The rules regarding whether U.S. citizens need a passport for their cruises are a bit confusing. You might be driving to an American homeport but visiting foreign countries on your trip -- do you need a passport to cruise or not? While it's more obvious what to do when an international flight is involved, you might be surprised to know that certain U.S.-based sailings don't require a passport. But just because you don't need a passport doesn't mean you should leave without one.
Let us clear up some of the mystery about when you do and don't need a passport to go on a cruise -- and what happens in an emergency if you're traveling without one.
You Need a Passport for Cruises To and From Foreign Ports
First, the easy part: Passports are required for any U.S. citizen whose cruise embarks or disembarks in a foreign country, including Canada. They're also required for sailings that begin and end in different U.S. ports. You also will need a passport for certain shore excursions -- such as Alaska's White Pass and Yukon Railway train ride and day trips to smaller Caribbean islands -- that cross a land or sea border into a foreign country. Additionally, it's a good idea to check individual ports' entry requirements, as you might need a visa as well.
Exception: Closed Loop Sailings
Here's the confusing part: Cruisers are exempt from having to bring passports if they are on "closed loop" sailings -- which start and finish in the same U.S. homeport and only travel to Canada, Mexico, the Caribbean and Bermuda. If you choose to travel without a passport, you still need to show a government-issued photo ID (such as a driver's license) and proof of citizenship (a certified copy of your birth certificate or similar documentation) to get back into the U.S. after your trip. Again, be sure to check the entry requirements of the cruise ports you plan to visit. Just because you don't need a passport to return to the U.S. does not mean that you don't need one to enter one of the foreign countries on your itinerary.
What's the downside of cruising without a passport? If an emergency arises, only an official passport will allow you to fly home from a foreign port. But what will actually happen if -- due to an unexpected injury or illness, or a mechanical failure on the part of your cruise ship -- you end up stranded in another country with only your birth certificate and photo ID? The answer is you can return home -- it will just take more time and effort to get the proper documentation to do so.
Essentially, you will need to obtain a temporary passport for reentry into the United States -- even if you opt for a ferry instead of a flight. Although only valid for a short period of time, temporary passports are available for those who need to travel quickly but don't have time to wait for a standard passport, for which expedited shipping is not available outside the U.S. It typically takes only a few days for limited validity passports to process after you apply at the U.S. embassy or consulate abroad.
In cases where a ship forces disembarkation in a foreign port, the cruise line will work directly with the international immigration department to assist passengers with passport processing and whatever means of transportation they need to take home.
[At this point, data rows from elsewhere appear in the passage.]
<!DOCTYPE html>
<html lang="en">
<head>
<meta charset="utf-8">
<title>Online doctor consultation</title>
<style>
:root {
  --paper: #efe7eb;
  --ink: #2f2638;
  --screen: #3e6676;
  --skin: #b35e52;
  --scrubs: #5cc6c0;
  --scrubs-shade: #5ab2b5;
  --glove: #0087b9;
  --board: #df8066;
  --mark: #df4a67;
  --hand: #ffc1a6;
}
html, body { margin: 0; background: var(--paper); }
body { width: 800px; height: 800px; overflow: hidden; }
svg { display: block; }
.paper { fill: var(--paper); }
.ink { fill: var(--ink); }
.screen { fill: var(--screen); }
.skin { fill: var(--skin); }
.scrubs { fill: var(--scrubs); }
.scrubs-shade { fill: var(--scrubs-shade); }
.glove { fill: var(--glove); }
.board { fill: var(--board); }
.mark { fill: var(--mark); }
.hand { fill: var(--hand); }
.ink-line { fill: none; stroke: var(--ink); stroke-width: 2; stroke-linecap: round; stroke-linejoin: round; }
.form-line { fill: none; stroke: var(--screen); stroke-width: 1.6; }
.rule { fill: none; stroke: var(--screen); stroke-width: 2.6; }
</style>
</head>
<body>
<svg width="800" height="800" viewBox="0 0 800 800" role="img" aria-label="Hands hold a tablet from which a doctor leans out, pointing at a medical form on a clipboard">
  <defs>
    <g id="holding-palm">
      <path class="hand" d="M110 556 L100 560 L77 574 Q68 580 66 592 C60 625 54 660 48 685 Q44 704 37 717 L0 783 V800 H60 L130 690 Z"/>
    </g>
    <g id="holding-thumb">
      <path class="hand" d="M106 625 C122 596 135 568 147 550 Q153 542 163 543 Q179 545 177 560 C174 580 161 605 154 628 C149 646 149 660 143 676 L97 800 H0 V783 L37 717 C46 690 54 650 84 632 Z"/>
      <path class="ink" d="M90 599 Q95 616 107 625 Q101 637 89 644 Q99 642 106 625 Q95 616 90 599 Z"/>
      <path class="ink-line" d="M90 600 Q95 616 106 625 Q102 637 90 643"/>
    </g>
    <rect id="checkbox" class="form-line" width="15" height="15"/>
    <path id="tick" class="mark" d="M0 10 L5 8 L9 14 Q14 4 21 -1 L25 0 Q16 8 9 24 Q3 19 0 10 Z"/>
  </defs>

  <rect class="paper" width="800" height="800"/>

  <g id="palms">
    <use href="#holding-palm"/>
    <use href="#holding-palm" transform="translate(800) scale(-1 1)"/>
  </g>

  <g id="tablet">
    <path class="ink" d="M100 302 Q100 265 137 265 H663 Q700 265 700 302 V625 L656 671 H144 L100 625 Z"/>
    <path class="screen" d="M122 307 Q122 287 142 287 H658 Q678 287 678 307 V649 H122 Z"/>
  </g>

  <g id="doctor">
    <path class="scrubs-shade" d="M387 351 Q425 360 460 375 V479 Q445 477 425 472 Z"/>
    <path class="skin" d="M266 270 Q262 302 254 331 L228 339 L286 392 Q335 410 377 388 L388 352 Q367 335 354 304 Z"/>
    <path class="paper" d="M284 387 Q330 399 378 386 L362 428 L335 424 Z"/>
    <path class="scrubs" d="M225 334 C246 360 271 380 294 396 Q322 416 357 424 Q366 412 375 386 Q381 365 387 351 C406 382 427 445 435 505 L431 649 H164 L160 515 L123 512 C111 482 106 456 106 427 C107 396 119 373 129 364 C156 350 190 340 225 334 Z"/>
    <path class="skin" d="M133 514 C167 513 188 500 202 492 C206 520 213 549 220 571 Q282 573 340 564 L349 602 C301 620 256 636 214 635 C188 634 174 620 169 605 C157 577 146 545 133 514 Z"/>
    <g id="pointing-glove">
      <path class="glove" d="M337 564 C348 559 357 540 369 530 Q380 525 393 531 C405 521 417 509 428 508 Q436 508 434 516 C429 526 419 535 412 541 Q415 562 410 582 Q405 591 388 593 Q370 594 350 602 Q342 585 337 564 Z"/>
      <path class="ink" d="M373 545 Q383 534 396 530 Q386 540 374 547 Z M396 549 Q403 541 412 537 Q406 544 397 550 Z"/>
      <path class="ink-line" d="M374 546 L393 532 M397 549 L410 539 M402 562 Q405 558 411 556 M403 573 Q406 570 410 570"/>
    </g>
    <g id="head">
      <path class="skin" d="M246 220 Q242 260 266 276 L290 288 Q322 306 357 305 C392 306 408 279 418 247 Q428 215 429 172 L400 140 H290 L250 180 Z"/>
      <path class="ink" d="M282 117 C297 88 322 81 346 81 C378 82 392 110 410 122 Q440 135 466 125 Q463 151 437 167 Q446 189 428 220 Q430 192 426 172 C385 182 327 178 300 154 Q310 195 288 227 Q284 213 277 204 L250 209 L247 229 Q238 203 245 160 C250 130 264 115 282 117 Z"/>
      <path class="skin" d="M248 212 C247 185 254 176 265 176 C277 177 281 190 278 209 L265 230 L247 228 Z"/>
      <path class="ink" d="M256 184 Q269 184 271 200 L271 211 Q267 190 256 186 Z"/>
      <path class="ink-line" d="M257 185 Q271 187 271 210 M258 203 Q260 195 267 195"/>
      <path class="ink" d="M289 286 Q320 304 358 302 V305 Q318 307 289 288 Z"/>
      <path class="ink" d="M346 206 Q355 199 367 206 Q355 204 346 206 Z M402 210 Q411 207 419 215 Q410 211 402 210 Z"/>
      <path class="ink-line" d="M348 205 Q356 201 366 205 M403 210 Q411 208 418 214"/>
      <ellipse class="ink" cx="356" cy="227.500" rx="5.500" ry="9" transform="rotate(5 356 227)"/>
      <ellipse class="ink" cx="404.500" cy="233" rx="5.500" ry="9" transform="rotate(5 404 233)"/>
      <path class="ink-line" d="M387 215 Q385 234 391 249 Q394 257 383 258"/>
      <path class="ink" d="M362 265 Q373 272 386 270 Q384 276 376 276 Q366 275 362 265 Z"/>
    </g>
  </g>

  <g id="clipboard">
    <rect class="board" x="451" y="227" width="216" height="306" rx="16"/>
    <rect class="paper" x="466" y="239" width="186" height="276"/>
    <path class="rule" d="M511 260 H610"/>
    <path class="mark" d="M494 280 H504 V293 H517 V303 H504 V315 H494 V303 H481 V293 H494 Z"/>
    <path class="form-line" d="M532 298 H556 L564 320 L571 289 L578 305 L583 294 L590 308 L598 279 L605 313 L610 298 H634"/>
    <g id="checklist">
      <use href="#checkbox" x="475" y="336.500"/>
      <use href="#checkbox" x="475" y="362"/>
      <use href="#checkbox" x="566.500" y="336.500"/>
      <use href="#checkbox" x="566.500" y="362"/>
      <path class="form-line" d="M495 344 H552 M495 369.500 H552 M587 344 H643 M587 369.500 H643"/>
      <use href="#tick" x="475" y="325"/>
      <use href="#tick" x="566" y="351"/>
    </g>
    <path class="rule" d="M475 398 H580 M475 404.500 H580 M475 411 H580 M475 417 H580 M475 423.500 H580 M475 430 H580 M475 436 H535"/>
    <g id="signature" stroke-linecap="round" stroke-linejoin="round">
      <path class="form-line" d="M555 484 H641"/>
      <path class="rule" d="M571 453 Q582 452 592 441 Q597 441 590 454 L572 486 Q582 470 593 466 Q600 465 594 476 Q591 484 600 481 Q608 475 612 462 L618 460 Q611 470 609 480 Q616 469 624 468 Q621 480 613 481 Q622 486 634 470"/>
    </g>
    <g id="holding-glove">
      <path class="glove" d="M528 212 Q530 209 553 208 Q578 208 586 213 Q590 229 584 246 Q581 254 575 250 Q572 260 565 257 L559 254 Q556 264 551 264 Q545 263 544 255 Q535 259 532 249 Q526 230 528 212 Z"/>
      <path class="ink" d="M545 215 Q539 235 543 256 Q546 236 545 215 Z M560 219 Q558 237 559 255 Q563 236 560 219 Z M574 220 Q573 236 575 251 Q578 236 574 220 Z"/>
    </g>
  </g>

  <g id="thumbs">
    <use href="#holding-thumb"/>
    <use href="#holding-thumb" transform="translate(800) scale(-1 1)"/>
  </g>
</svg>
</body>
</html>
Scrambling for a temporary passport can create mounds of paperwork and plenty of headaches, and the time it takes to process is never guaranteed. Isolated incidents have left passengers stranded for longer than anticipated, and -- unless you can see the glass half full -- it's not a pleasant scene.
Bottom Line: Cruise With a Passport
Even if you plan to stick to closed loop sailings, we still recommend you invest in a passport before your cruise. The $135 fee ($105 for minors) is worth schilling out from a "peace of mind" standpoint. Though you can get home without a passport if you get stranded in port, the hassle of obtaining a temporary passport on top of making arrangements for last-minute travel isn't worth saving a few bucks by not investing in a real passport. In our minds, a dollar per month for 10 years of security is a steal.
--By Gina Kramer, Associate Editor